Right off the bat with the lead single “Moonhorse,” it’s easy to tell that Avatarium is a very different beast from the classic sound of Candlemass. The beefy walls of guitar riffage are still there, as are the rapturous keys and the drums that thunder like the hammers of Hephaestus, but Smith’s mezzo-soprano croon adds an entirely new dimension to the standard formula. Her voice interplays with the lighter elements of the sound brilliantly, and the breaks in the wall of doom sound like sunbeams piercing through heavy stormclouds. This element alone makes Avatarium worth listening to, and the fact that the songs are catchy and memorable certainly helps too.
If I had to pick out one issue that could be viewed as a negative, it’s that some of the songs feel as though they were jigsawed together. Lighter passages give way to heavier ones without any sort of telegraphed lead-in, so the songs can feel disjointed and stilted in places, but this is an element that even the earliest classics of Candlemass’ repertoire had in abundance. And once you’ve become more familiar with the structure of the record after the second or third listen, you can start to see how everything does, in fact, fall into place. It takes a few listens to appreciate Avatarium, but it’s definitely worth those few listens.
This is similar enough to classic Candlemass for the seasoned acolyte of Epicus Doomicus Metallicus to find something enjoyable. At the same time, it has a level of accessibility that most doom metal can’t help to reach. Smith’s airy vocals and occasional digressions into lighter instrumentation do an excellent job of balancing out the heavier moments, and while their inclusion is unusual, it’s far from unwelcome. Given everything we’ve heard from Candlemass over their career, it feels almost refreshing.

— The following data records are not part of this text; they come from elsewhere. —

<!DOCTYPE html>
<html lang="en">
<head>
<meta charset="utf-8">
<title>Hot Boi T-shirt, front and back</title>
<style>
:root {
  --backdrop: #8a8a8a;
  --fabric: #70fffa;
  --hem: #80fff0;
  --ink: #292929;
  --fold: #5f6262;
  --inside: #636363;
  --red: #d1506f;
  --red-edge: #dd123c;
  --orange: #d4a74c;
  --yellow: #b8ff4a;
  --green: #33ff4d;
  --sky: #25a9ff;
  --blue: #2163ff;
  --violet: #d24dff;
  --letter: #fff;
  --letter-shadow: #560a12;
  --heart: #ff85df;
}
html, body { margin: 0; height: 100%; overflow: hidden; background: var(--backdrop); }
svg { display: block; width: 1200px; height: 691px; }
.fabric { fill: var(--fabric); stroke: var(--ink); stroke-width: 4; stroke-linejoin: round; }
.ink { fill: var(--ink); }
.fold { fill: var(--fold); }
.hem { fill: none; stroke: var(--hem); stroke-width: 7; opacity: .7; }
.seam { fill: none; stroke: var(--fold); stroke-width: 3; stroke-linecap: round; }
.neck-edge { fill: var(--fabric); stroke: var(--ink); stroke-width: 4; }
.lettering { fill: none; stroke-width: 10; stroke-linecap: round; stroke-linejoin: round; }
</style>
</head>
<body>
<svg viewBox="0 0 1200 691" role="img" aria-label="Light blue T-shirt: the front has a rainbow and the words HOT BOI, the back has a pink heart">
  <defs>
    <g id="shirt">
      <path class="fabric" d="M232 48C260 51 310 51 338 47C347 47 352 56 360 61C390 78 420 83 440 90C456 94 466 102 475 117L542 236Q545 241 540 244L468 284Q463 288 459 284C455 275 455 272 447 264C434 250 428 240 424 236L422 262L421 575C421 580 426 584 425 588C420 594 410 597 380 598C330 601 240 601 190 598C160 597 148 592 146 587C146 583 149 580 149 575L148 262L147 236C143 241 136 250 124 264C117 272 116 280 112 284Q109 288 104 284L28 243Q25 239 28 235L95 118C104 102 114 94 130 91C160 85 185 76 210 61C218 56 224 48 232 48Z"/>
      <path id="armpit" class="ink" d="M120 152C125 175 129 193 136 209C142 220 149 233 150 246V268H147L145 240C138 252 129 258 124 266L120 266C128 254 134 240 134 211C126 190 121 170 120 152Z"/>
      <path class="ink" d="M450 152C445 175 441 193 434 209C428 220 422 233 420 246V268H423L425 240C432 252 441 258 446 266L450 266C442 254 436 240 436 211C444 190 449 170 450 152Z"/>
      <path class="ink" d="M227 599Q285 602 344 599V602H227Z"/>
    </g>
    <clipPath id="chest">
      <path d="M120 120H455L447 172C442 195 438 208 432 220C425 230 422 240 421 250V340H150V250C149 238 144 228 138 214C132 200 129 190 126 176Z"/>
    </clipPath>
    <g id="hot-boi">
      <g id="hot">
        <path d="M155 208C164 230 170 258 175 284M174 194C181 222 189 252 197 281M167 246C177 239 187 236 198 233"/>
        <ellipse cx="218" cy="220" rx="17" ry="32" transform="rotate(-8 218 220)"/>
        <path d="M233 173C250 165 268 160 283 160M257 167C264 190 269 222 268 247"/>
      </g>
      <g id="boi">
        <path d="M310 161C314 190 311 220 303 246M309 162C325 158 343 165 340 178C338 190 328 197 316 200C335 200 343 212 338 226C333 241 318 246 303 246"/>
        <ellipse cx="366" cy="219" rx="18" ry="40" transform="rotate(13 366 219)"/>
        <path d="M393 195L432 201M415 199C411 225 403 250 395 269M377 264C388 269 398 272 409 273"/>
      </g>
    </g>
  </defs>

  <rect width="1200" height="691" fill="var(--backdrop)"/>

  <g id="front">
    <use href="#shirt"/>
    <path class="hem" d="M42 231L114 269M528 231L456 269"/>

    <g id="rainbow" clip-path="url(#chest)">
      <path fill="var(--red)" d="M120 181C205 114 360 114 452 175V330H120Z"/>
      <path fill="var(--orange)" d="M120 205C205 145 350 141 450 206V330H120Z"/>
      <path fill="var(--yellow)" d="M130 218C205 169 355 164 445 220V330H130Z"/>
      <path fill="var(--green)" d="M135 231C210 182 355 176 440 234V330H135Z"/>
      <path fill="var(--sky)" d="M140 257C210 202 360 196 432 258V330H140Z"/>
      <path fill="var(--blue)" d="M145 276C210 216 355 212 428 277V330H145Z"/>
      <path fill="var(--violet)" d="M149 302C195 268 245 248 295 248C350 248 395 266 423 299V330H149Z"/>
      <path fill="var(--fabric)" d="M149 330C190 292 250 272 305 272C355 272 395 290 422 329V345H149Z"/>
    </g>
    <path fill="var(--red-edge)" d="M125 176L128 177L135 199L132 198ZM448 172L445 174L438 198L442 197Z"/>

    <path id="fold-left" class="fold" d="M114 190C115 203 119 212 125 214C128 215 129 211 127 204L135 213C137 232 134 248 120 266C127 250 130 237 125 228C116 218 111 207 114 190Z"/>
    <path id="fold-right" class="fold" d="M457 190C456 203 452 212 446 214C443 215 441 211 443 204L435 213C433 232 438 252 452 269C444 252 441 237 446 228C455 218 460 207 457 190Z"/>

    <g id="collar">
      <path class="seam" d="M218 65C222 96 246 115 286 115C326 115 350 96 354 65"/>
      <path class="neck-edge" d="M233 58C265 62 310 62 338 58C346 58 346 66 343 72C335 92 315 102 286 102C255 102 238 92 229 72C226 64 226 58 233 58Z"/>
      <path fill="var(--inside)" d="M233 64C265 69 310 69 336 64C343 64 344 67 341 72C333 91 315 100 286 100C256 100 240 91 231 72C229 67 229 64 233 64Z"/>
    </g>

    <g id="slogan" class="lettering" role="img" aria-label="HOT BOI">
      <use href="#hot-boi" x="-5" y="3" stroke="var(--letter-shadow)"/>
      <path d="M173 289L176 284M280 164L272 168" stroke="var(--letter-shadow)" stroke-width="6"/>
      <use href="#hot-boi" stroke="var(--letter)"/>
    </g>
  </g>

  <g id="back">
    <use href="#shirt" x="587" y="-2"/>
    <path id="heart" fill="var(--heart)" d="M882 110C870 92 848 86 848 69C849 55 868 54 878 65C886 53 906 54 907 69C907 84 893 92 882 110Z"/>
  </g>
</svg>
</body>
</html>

So Leif Edling may not be doing what he does best here with Avatarium, but whatever he’s doing is being done exceptionally well.